A Bar of Their Own

photo by Sarah Whiting

A Bar of Their Own is humming on a midweek evening a few months after the pioneering space opened on Franklin Avenue in Minneapolis. The all-day waitlists and standing-room-only crowds have lessened a bit, except for big events like the Professional Women’s Hockey League (PWHL), a Lynx basketball or Aurora soccer game, or an ultimate frisbee watch party.

“Lots of athletes come in,” says Jillian Hiscock, who invites favorites like Rebekkah Brunson, Billie Jean King, and Emma Greco to add their names to the signature wall.

Only the third women’s sports bar in the country — and the first in the Midwest — A Bar of Their Own emanates a friendly, feel-good, female-focused spirit rarely found amid the forced exuberance of most bars.

At the front door is a cut-out face shot of Maya Moore, the Minnesota Lynx player inducted into the Women’s Basketball Hall of Fame. Women’s hockey jerseys and other sports photos adorn the walls, including the iconic shot of then–Minnesota Gophers point guard Lindsay Whalen wrapped in a friendly headlock by center Janelle McCarville.

Each of the 12 television sets — five above the bar and seven in the adjoining dining room — is tuned to women’s sports. And only women’s sports. It may be the new Pro Volleyball Federation; a WNBA game featuring top NCAA recruits Kamilla Cardoso and Angel Reese; a college softball game; or, as it was in May, PWHL Minnesota’s games en route to winning the 2024 national championship.

“If you prioritize the most excluded folks, you benefit everyone,” says Hiscock, 41, a lifelong sports fan who participated in tennis, gymnastics. and softball at Mankato West High School. One of her Scarlets jerseys hangs on the wall.

What “Welcoming” Means
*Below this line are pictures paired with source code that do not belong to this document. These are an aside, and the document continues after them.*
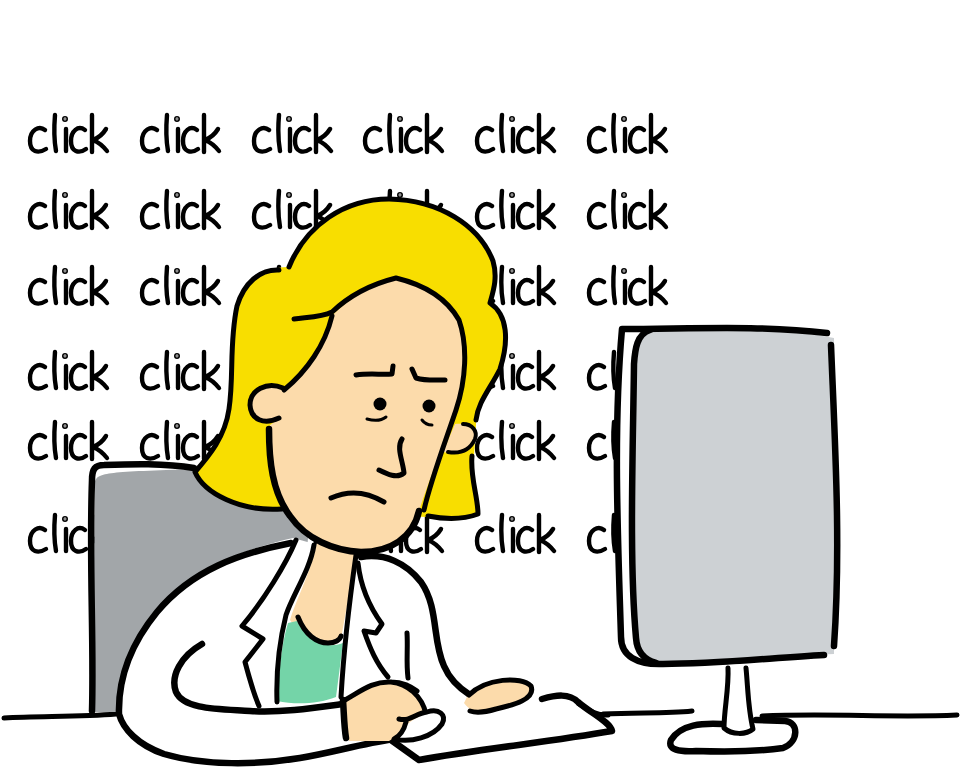
<!DOCTYPE html>
<html lang="en">
<head>
<meta charset="utf-8">
<title>Click click click</title>
<style>
:root {
  --paper: #ffffff;
  --ink: #000000;
  --hair: #f8de00;
  --skin: #fcdbab;
  --shirt: #74d4a8;
  --chair: #a2a6a9;
  --screen: #cdd1d4;
}
html, body { margin: 0; height: 100%; overflow: hidden; background: var(--paper); }
svg { display: block; width: 978px; height: 768px; }
.line { fill: none; stroke: var(--ink); stroke-width: 5; stroke-linecap: round; stroke-linejoin: round; }
.bold { stroke-width: 6.5; }
.lettering { fill: none; stroke: var(--ink); stroke-width: 4.4; stroke-linecap: round; stroke-linejoin: round; }
.ink { fill: var(--ink); }
.white { fill: var(--paper); }
.hair { fill: var(--hair); }
.skin { fill: var(--skin); }
.shirt { fill: var(--shirt); }
.chair { fill: var(--chair); }
.screen { fill: var(--screen); }
</style>
</head>
<body>
<svg viewBox="0 0 978 768" role="img" aria-label="A tired woman in a white coat sits at a computer, surrounded by the word click">
  <defs>
    <g id="click">
      <path d="M17 -22C11 -27 2 -22 2 -11C2 0 10 2 18 -3M27 -37C26 -25 26 -12 28 -1M38 -23L38 -1M57 -22C50 -27 43 -21 43 -11C43 0 51 2 58 -3M64 -37L64 0M78 -23C75 -18 70 -14 65 -12C70 -10 75 -6 79 -1"/>
      <circle class="ink" cx="37" cy="-33" r="0.8"/>
    </g>
    <g id="click-row">
      <use href="#click" x="28"/>
      <use href="#click" x="140"/>
      <use href="#click" x="252"/>
      <use href="#click" x="363"/>
      <use href="#click" x="475"/>
      <use href="#click" x="587"/>
    </g>
  </defs>

  <g id="clicks" class="lettering">
    <use href="#click-row" y="152"/>
    <use href="#click-row" y="228"/>
    <use href="#click-row" y="304"/>
    <use href="#click-row" y="389"/>
    <use href="#click-row" y="459"/>
    <use href="#click-row" y="552"/>
  </g>

  <g id="desk">
    <path class="line" d="M4 718C40 716 80 717 116 714M603 714C635 712 665 714 692 711M762 716C830 713 895 718 957 715"/>
  </g>

  <g id="chair">
    <path class="chair" d="M92 712L95 482C97 472 110 472 195 469L310 512L300 640L120 712Z"/>
    <path class="line bold" d="M92 711C94 640 89 560 92 480C92 469 95 465 104 465C132 464 164 463 194 468"/>
  </g>

  <g id="coat">
    <path class="white" d="M293 538C240 550 190 570 155 612C125 650 118 685 118 716C130 748 170 764 235 764C300 760 350 750 390 738L470 694C430 670 440 610 420 580C405 558 385 552 358 556Z"/>
    <path class="skin" d="M318 538C312 570 296 600 290 620L300 634C310 648 332 650 341 640C346 610 354 570 359 550Z"/>
    <path class="shirt" d="M288 623L297 621C306 640 325 650 343 643L336 697C318 704 296 705 277 701C279 672 281 646 288 623Z"/>
    <path class="line" d="M298 617C305 635 317 643 328 643C335 643 340 640 341 636"/>
    <path class="line bold" d="M291 543C240 553 192 570 157 612C130 645 118 678 119 714C123 729 138 745 164 754C205 766 258 765 300 758C335 752 360 744 394 739"/>
    <path class="line bold" d="M202 644C181 656 170 676 176 692C184 710 220 709 250 711C281 713 314 708 343 704"/>
    <path class="line" d="M296 540C286 564 264 600 242 626L263 639L245 662C249 677 253 692 259 706M314 545C310 570 293 594 286 615C279 643 276 672 277 702"/>
    <path class="line" d="M356 555C351 590 344 645 341 697"/>
    <path class="line" d="M358 563C361 590 371 609 382 624L376 633L364 631C370 648 376 663 388 677"/>
    <path class="line bold" d="M361 557C385 553 406 563 421 582C439 608 432 640 444 666C450 680 459 688 470 695"/>
    <path class="line" d="M407 633C408 648 406 662 408 678"/>
  </g>

  <g id="head">
    <path class="hair" d="M288 267C306 226 345 199 390 199C438 201 480 226 494 262C497 280 490 299 491 304C507 314 509 342 499 370C486 394 476 409 476 425L474 456C472 480 480 498 478 516C462 522 442 521 426 517L283 509C240 513 204 492 194 473C207 458 225 438 229 408C233 372 229 340 238 305C246 280 262 268 288 267Z"/>
    <path class="skin" d="M455 424C468 422 478 430 475 440C470 451 457 455 443 452Z"/>
    <path class="skin" d="M270 425C270 460 271 490 290 515C307 540 335 551 362 551C393 550 412 537 418 515C425 490 441 452 456 410C466 380 467 345 459 319C446 298 422 285 396 279C372 284 348 299 332 316C324 345 310 370 283 390C268 381 250 391 250 406C252 421 262 426 280 418Z"/>
    <g id="hair-lines" class="line">
      <path d="M289 267C306 225 345 199 389 199C439 200 479 225 493 261C498 278 493 292 490 303C508 315 509 341 500 369C490 389 478 402 476 420"/>
      <path d="M279 270C260 269 244 283 237 306C229 343 234 376 229 409C225 437 209 456 195 472C204 493 240 512 282 509"/>
      <path d="M294 319C310 317 322 317 332 312C350 295 372 284 396 278C421 284 446 297 459 320C468 346 466 380 456 410C442 451 430 483 424 510"/>
      <path d="M332 316C325 345 307 371 284 390"/>
      <path d="M472 456C470 477 478 497 478 514C462 520 443 519 428 516"/>
    </g>
    <g id="face-lines" class="line">
      <path class="bold" d="M269 429C269 460 272 492 290 516C306 539 334 551 361 552C390 552 413 538 419 511"/>
      <path d="M283 388C267 381 250 390 250 405C251 420 264 425 279 418"/>
      <path stroke-width="4" d="M463 424C472 424 478 431 475 439C470 450 460 454 448 452"/>
      <path d="M356 375C370 373 382 375 392 374L393 366M412 369L416 378C426 381 435 380 445 380"/>
      <path d="M402 439C396 448 403 461 404 473C397 479 387 474 379 470"/>
      <path d="M331 498C351 489 369 493 384 502"/>
    </g>
    <path class="line" style="stroke-width:3" d="M367 419C374 421 381 421 386 417M422 420C425 424 429 425 432 425"/>
    <circle class="ink" cx="380" cy="404" r="6.5"/>
    <circle class="ink" cx="429" cy="406" r="6.5"/>
  </g>

  <g id="notepad">
    <path class="white" d="M388 738L450 700L545 697C558 692 572 694 579 703L614 731L418 761Z"/>
    <path class="line bold" d="M391 740L419 760C480 749 548 742 612 731C610 722 592 714 578 702C569 693 556 695 542 699"/>
    <path class="line" d="M579 704C590 711 598 716 608 715"/>
  </g>

  <g id="hands">
    <path class="skin" d="M467 697C485 678 522 674 533 686C536 699 514 706 498 710C484 715 471 713 464 703Z"/>
    <path class="line" d="M469 695C486 678 521 676 531 686C536 699 514 705 496 709C486 712 476 713 470 711"/>
    <path class="skin" d="M344 701C362 690 376 680 394 682C413 686 426 702 425 715C408 722 400 735 389 741L349 741Z"/>
    <path class="line bold" d="M343 700C344 714 344 726 346 738"/>
    <path class="line" d="M345 700C361 691 373 681 391 682C408 684 422 696 426 714M391 682C404 682 411 687 417 691"/>
    <path class="white" d="M426 713C438 707 447 715 443 724C435 736 414 743 401 737C402 724 415 719 426 713Z"/>
    <path class="line" d="M399 719C410 722 416 713 427 712C439 708 447 715 442 724C433 737 411 743 394 739C400 736 404 730 406 722"/>
  </g>

  <g id="monitor">
    <path class="white" d="M726 662L724 729C732 736 746 735 753 729L746 660Z"/>
    <path class="white" d="M622 329L650 327L638 655L660 665C634 664 623 657 621 640C617 540 614 430 622 329Z"/>
    <path class="screen" d="M650 331C638 334 635 348 635 362L633 500L636 638C637 654 645 661 660 662L834 654L834 338C780 327 710 330 650 331Z"/>
    <path class="line bold" d="M827 333C760 325 690 329 622 329C613 430 618 540 621 637C621 656 637 665 663 664C715 664 770 658 824 655"/>
    <path class="line bold" d="M650 330C637 334 635 349 634 364C633 450 629 560 636 638C637 653 645 660 656 663"/>
    <path class="line bold" d="M831 345C835 445 841 545 834 646"/>
    <path class="white" d="M671 748C664 736 677 724 696 724L785 720C799 723 800 742 785 748C750 754 706 754 671 748Z"/>
    <path class="line bold" d="M722 724C703 723 681 724 671 740C667 750 680 752 696 751C726 752 756 752 783 748C799 742 799 722 785 721L756 720"/>
    <path class="white" d="M727 665L724 728C732 736 746 735 753 729L746 664Z"/>
    <path class="line" d="M728 668C729 688 724 710 724 728C732 735 746 735 753 729C748 709 748 688 746 668"/>
  </g>
</svg>
</body>
</html>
While Hiscock kept the classic wooden bar and the “Established 1979” floor plate from the previous neighborhood hangout, Tracy’s Saloon, nearly everything else has changed. She brightened the dark walls, stocked the gender-neutral restrooms with free menstrual hygiene products, and created food and drink menus amenable to various tastes and preferences.

Alongside the usual beef burgers are turkey and vegan varieties, plus four salads with protein choices. “It’s not just bar food,” Hiscock says. “It comes down to inclusivity.”

That goes for drinks, as well. Sixteen of the 18 beers on tap are brands that are “owned, made, or led” by women, nonbinary people, or trans folks. Those who want an NA beverage can choose from four mocktails.

The least tangible aspect of A Bar of Their Own might also be the most intentional: the sheer joy of the place, the feeling of being welcome, and wanted.

Hiscock asks each prospective employee to “demonstrate an example of how they’ve created inclusive spaces.” A Code of Conduct is posted on the website and displayed throughout the bar: “Everyone at A Bar of Their Own should be safe from harm.” Forbidden behaviors include biased language, sexual misconduct, and “abuse of power.”

There has been some anonymous criticism of the bar, Hiscock says — a social media comment that “nobody watches women’s sports,” an anti-trans “Keep Female Sports Female” sticker plastered to a front window — but the more than 8,000 online fans are standing up to it.

Not for Women Only

Interviewed during the Minnesota Timberwolves postseason run, Hiscock sidestepped whether she’d ever screen men’s sports, even though she welcomes all gender identities, including men, in her establishment. More important to her is the volume of calls from people accustomed to not finding their favorite women’s sports on TV, wondering whether a particular game is being aired. “It’s not easy to be a women’s sports fan,” Hiscock says.

A Bar of Their Own host Kristen Hutchison, 33, played rugby in college and is a competitive rower. “My whole life I never thought there would be women’s sports on TV in a public place,” says Hutchison, who is also a medical writer. Older women customers tell her they didn’t get the opportunity to practice or play as girls. Hutchison relishes seeing parents bring in their daughters.

Hiscock grins when asked what prepared her to run a socially progressive bar: “I’m a woman accustomed to being underestimated and overlooked.”